To save the economy and to help homeowners, Iceland’s state-controlled banks have forgiven mortgage loans for more than 25% of the population since end-2008, equivalent to about 13% of the country’s annual GDP.
The economy bounced back in 2011, with a real GDP growth rate of 3%. As the economy recovered, house prices rose again by 15.2% from Q2 2010 to Q3 2012.
The government now needs to bail out the country’s biggest mortgage lender, Housing Finance Fund (HFF). HFF, which issues mortgage loans indexed to inflation, is now struggling to repay its debts. An inflation rate exceeding 4% has put HFF at a disadvantage to rivals which provide standard mortgages.
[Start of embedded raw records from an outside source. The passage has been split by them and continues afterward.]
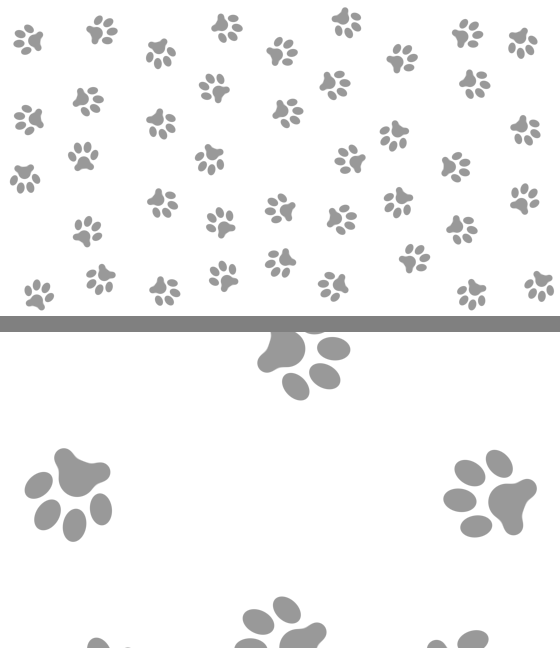
Top: the whole. Bottom: its middle third, enlarged.
This pattern is drawn by a Shadertoy shader. Its source:

```glsl
vec3 hash3(vec2 cell) {
    vec3 q = fract(cell.xyx * vec3(0.1031, 0.1030, 0.0973) + 0.37);
    q += dot(q, q.yxz + 33.33);
    return fract((q.xxy + q.yzz) * q.zyx);
}

mat2 rotate(float angle) {
    float c = cos(angle), s = sin(angle);
    return mat2(c, s, -s, c);
}

float smoothMin(float a, float b, float k) {
    float h = max(k - abs(a - b), 0.0) / k;
    return min(a, b) - h * h * k * 0.25;
}

float ellipse(vec2 p, vec2 radii) {
    float k = length(p / radii);
    return k * (k - 1.0) / max(length(p / (radii * radii)), 1e-4);
}

// Upright paw, mirrored about its vertical axis, about 41 units across
float paw(vec2 p) {
    p.x = abs(p.x);
    p.y += 10.5;
    float heel = length(p - vec2(0.0, 2.2)) - 8.4;
    float lobe = length(p - vec2(9.0, -4.4)) - 4.4;
    float pad = smoothMin(heel, lobe, 5.0);
    float innerToe = ellipse(rotate(0.2) * (p - vec2(6.6, 22.5)), vec2(5.3, 7.6));
    float outerToe = ellipse(rotate(0.48) * (p - vec2(15.2, 11.4)), vec2(5.0, 7.3));
    return min(pad, min(innerToe, outerToe));
}

void mainImage(out vec4 fragColor, in vec2 fragCoord) {
    // The canvas is 432 units high
    float pixel = 432.0 / iResolution.y;
    vec2 p = fragCoord * pixel;
    vec2 canvas = iResolution.xy * pixel;

    // Columns alternate between four and five paws
    float columns = max(1.0, round(canvas.x / 85.0));
    float column = floor(p.x / canvas.x * columns);
    vec2 cellSize = canvas / vec2(columns, 4.0 + mod(column, 2.0));
    vec2 cell = floor(p / cellSize);

    // Scatter and turn each paw, keeping it inside its cell
    vec3 random = hash3(cell + 3.0);
    vec2 center = (cell + 0.5) * cellSize + (random.xy - 0.5) * (cellSize - 55.0);
    float d = paw(rotate(6.2832 * random.z) * (p - center));

    float coverage = smoothstep(-0.75, 0.75, -d / pixel);
    fragColor = vec4(mix(vec3(1.0), vec3(0.6), coverage), 1.0);
}
```
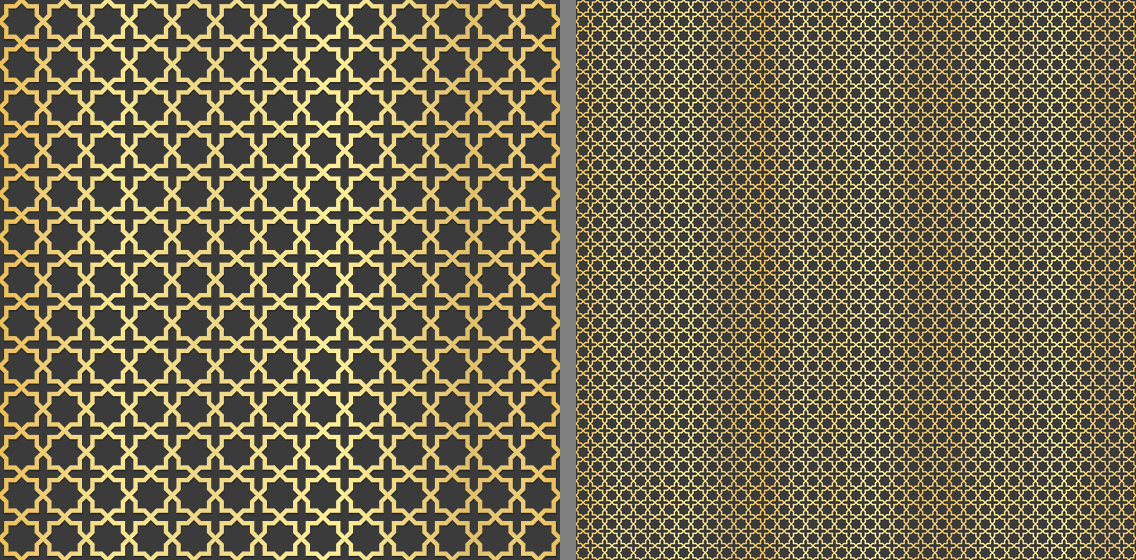
Left, the tile; right, the same tile 3 across and 3 down.
Give the GLSL for this pattern, as a WebGL 1 fragment shader.

```glsl
precision highp float;

uniform vec2 u_resolution;

const float REPEATS = 13.0;
const float LINE_WIDTH = 0.102;
const float TIP_RADIUS = 0.5;
const vec3 CHARCOAL = vec3(0.233, 0.233, 0.235);
const vec3 SHADOW = vec3(0.10, 0.10, 0.09);

// Mitred eight-pointed star: union of an upright and a diagonal square.
float starDistance(vec2 p, float tipRadius) {
  vec2 q = abs(p);
  float upright = max(q.x, q.y);
  float diagonal = (q.x + q.y) * 0.70710678;
  return min(upright, diagonal) - tipRadius * 0.70710678;
}

// Signed distance to the outlines of the touching stars, one per unit cell.
float latticeDistance(vec2 p, float lineWidth) {
  float star = starDistance(fract(p) - 0.5, TIP_RADIUS);
  return abs(star) - 0.5 * lineWidth;
}

float coverage(float signedDistance, float softness) {
  return clamp(0.5 - signedDistance / softness, 0.0, 1.0);
}

float ramp(float start, float end, float x) {
  return clamp((x - start) / (end - start), 0.0, 1.0);
}

// Metallic sheen across the sheet; it ends on the colour it starts with.
vec3 goldSheen(float x) {
  vec3 amber = vec3(0.93, 0.75, 0.34);
  vec3 honey = vec3(0.93, 0.81, 0.47);
  vec3 pale = vec3(0.97, 0.91, 0.57);
  vec3 straw = vec3(0.93, 0.84, 0.52);
  vec3 bright = vec3(0.99, 0.94, 0.60);
  vec3 bronze = vec3(0.88, 0.75, 0.42);
  vec3 color = mix(amber, honey, ramp(0.0, 0.09, x));
  color = mix(color, pale, ramp(0.09, 0.21, x));
  color = mix(color, straw, ramp(0.21, 0.36, x));
  color = mix(color, bright, ramp(0.36, 0.60, x));
  color = mix(color, bronze, ramp(0.60, 0.84, x));
  color = mix(color, honey, ramp(0.84, 0.94, x));
  return mix(color, amber, ramp(0.94, 1.0, x));
}

void main() {
  vec2 uv = gl_FragCoord.xy / u_resolution;
  vec2 cell = uv * REPEATS;
  float pixel = REPEATS / min(u_resolution.x, u_resolution.y);

  // Soft shadow falling just below the metal.
  float shadowDistance = latticeDistance(cell + vec2(-0.008, 0.032), LINE_WIDTH);
  float shadow = coverage(shadowDistance, max(0.035, pixel));
  vec3 color = mix(CHARCOAL, SHADOW, 0.75 * shadow);

  // Gold lattice.
  float metal = coverage(latticeDistance(cell, LINE_WIDTH), pixel);
  color = mix(color, goldSheen(uv.x), metal);

  gl_FragColor = vec4(color, 1.0);
}
```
The government has already injected ISK33 billion (US$260.9 million) into HFF in new funds in 2010.
Property prices are now just 2.3% below their pre-crisis levels seen in Q1 2008. However when adjusted for inflation, property prices are still 29.4% below their peak levels.
The country’s housing market is expected to remain weak in the coming months, as the government struggles to deflate its ballooning public and external debt, which severely limits its ability to deal with future shocks.
In the third quarter of 2012, the country’s external debt stood at ISK13.14 trillion (US$103.9 billion), very large compared to Iceland’s projected GDP of around US$13.5 billion in 2012.
The economy is expected to grow by about 2% in 2012 and by 2.5% in 2013, according to Moody’s Investor Service.
This article was republished with permission from Global Property Guide.